- _ABOUT THIS EXERCISE_: The word "scrolls" marks the lines to report; pull each of them from the listing.

- _STORED DATA_:
------------------------------------------------------------------------
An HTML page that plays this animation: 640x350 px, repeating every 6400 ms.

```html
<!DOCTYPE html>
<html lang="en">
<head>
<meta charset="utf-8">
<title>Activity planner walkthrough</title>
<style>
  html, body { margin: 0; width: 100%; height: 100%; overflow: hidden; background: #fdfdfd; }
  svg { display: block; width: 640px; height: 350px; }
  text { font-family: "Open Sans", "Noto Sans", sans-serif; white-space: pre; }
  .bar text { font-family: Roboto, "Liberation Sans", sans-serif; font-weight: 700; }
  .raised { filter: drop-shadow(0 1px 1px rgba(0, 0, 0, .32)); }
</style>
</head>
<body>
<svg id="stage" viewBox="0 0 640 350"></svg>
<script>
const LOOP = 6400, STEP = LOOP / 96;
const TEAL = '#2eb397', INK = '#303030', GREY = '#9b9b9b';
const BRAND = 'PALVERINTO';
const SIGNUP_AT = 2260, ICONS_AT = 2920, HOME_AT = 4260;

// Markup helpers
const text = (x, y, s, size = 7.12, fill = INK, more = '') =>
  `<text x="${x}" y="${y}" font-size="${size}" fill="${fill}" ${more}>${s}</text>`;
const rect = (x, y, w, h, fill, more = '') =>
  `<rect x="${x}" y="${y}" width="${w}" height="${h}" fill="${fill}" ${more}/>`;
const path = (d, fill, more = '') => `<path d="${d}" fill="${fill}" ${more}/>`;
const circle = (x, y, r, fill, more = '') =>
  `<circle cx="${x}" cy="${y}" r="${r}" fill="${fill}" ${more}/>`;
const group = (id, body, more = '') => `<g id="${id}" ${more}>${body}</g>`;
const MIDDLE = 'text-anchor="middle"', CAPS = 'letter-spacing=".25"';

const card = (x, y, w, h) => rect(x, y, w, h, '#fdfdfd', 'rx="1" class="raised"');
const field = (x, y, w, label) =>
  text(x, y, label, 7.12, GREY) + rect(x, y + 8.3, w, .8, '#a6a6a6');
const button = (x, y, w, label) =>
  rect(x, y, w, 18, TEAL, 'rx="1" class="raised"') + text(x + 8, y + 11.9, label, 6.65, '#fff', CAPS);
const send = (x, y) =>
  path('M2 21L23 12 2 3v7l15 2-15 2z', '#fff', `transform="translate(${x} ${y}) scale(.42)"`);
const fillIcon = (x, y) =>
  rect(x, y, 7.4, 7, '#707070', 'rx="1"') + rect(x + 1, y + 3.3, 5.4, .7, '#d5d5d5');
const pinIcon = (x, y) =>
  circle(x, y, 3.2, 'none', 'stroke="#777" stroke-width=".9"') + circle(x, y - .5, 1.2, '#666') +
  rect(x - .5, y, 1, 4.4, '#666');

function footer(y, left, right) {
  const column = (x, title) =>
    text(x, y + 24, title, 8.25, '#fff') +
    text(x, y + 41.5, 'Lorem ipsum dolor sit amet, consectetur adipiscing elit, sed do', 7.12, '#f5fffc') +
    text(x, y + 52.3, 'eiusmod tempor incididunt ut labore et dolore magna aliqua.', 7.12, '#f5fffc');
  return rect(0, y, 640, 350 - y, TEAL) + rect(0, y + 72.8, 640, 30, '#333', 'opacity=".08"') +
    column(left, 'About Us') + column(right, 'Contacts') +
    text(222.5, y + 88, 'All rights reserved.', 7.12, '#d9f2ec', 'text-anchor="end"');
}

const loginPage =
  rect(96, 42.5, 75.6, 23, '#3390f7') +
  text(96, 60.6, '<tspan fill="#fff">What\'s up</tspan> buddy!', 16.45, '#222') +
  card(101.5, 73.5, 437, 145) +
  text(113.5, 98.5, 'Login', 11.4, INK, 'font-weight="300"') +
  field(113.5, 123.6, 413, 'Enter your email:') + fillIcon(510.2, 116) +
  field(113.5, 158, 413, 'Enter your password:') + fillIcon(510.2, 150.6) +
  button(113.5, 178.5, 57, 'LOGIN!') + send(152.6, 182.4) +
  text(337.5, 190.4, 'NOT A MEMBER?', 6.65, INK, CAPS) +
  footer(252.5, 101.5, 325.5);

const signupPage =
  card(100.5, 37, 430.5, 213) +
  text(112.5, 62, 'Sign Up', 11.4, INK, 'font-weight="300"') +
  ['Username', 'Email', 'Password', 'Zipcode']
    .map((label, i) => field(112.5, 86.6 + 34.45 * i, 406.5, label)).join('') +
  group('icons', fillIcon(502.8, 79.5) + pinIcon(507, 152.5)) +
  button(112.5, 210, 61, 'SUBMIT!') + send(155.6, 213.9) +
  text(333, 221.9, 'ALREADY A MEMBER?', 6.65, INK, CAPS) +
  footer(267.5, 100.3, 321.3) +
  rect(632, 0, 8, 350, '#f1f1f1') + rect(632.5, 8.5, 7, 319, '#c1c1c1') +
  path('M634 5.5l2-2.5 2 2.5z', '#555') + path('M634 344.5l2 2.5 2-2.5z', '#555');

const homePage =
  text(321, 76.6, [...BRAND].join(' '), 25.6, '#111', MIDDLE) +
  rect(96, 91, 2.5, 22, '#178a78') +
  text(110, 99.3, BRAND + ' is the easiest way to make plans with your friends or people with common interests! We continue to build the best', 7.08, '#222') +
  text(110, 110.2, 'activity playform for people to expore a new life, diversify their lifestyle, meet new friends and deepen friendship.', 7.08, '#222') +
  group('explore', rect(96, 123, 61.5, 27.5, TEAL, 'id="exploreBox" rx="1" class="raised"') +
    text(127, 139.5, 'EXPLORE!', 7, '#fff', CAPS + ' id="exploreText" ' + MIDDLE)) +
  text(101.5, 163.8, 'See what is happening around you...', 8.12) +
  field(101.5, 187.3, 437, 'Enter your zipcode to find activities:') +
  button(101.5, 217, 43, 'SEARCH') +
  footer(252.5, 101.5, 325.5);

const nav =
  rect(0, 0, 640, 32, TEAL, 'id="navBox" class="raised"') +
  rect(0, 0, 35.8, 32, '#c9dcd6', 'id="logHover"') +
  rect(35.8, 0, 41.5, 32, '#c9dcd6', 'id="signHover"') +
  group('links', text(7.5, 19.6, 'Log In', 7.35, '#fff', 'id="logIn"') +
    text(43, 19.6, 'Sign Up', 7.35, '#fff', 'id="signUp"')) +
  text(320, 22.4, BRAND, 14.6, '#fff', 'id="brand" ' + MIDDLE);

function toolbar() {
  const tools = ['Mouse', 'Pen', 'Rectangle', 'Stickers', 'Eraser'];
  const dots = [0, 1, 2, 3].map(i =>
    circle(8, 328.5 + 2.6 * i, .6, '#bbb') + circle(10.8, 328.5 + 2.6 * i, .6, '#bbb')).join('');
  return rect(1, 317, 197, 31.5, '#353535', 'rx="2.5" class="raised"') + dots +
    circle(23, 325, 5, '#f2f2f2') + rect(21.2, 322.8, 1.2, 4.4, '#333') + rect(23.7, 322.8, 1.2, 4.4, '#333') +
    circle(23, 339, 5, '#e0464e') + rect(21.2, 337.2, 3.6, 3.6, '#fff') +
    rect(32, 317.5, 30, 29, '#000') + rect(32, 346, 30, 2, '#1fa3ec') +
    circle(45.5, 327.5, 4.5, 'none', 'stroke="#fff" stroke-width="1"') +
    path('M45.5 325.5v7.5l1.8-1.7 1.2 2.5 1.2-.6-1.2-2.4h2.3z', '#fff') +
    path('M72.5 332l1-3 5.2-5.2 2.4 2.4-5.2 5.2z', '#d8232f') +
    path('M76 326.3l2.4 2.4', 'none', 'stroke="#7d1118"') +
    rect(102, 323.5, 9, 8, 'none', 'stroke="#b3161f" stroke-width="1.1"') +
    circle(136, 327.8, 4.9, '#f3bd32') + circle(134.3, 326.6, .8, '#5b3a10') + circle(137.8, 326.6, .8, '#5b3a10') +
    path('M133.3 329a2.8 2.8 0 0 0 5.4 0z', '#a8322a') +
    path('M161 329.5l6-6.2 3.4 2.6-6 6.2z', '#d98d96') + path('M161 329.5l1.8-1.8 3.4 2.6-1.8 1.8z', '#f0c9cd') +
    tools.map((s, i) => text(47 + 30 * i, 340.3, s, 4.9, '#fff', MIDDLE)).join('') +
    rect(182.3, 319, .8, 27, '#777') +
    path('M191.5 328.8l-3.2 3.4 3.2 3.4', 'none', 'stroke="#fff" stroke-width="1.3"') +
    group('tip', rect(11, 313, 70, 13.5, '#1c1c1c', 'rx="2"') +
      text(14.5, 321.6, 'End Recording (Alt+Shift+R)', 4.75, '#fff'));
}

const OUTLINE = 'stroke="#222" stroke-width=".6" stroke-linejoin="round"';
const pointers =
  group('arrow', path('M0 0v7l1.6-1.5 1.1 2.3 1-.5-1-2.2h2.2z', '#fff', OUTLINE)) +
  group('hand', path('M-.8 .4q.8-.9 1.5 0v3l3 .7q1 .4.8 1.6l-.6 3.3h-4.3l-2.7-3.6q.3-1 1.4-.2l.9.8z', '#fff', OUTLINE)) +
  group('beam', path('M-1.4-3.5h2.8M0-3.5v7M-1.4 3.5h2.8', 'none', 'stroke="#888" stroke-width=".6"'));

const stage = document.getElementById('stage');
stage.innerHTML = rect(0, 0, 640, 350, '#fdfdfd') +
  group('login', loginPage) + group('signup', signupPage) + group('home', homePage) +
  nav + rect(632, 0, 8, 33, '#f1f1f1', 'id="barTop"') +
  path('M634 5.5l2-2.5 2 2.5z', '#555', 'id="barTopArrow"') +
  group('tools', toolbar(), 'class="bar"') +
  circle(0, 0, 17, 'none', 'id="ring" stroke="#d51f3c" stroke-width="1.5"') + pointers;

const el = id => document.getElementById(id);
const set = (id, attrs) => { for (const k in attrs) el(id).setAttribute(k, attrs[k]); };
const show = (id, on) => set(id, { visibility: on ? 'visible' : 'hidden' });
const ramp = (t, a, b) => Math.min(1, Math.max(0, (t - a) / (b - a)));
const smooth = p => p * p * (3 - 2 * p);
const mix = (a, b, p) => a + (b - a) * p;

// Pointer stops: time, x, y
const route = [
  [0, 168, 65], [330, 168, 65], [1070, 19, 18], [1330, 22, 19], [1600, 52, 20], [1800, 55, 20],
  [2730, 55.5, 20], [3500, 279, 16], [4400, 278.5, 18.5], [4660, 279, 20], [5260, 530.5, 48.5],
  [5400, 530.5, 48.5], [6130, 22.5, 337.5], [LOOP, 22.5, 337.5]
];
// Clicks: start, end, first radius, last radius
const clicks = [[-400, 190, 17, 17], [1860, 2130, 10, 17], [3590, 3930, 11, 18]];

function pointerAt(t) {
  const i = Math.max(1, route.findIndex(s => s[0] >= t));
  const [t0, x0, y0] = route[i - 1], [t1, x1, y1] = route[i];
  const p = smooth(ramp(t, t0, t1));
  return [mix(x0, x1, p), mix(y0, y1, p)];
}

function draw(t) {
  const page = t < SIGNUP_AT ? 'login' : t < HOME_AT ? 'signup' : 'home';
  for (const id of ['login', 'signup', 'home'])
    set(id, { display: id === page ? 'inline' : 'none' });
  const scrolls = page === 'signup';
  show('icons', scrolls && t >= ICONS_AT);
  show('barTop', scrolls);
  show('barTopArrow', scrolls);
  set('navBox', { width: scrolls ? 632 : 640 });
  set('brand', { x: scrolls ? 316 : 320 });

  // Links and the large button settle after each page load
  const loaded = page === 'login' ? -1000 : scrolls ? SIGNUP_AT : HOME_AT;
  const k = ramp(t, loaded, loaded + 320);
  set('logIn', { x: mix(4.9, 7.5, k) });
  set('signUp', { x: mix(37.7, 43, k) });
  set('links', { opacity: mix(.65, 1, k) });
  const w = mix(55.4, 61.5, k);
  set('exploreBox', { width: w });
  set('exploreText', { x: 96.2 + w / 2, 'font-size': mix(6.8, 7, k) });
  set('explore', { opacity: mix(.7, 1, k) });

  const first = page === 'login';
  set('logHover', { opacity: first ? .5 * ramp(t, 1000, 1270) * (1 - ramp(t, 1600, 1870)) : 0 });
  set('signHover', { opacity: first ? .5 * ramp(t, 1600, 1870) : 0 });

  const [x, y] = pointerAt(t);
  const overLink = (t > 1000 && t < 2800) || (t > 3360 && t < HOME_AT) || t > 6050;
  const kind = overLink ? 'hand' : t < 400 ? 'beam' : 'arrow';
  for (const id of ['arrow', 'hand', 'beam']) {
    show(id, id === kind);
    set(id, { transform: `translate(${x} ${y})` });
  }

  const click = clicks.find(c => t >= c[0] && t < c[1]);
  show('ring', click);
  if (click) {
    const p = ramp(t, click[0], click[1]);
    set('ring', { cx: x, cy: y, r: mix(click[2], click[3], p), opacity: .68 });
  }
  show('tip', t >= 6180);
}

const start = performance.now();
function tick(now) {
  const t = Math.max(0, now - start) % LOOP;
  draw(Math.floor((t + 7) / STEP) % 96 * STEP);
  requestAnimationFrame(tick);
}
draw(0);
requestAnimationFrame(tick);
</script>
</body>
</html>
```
------------------------------------------------------------------------
- _TASK SOLUTION_:
  const scrolls = page === 'signup';
  show('icons', scrolls && t >= ICONS_AT);
  show('barTop', scrolls);
  show('barTopArrow', scrolls);
  set('navBox', { width: scrolls ? 632 : 640 });
  set('brand', { x: scrolls ? 316 : 320 });
  const loaded = page === 'login' ? -1000 : scrolls ? SIGNUP_AT : HOME_AT;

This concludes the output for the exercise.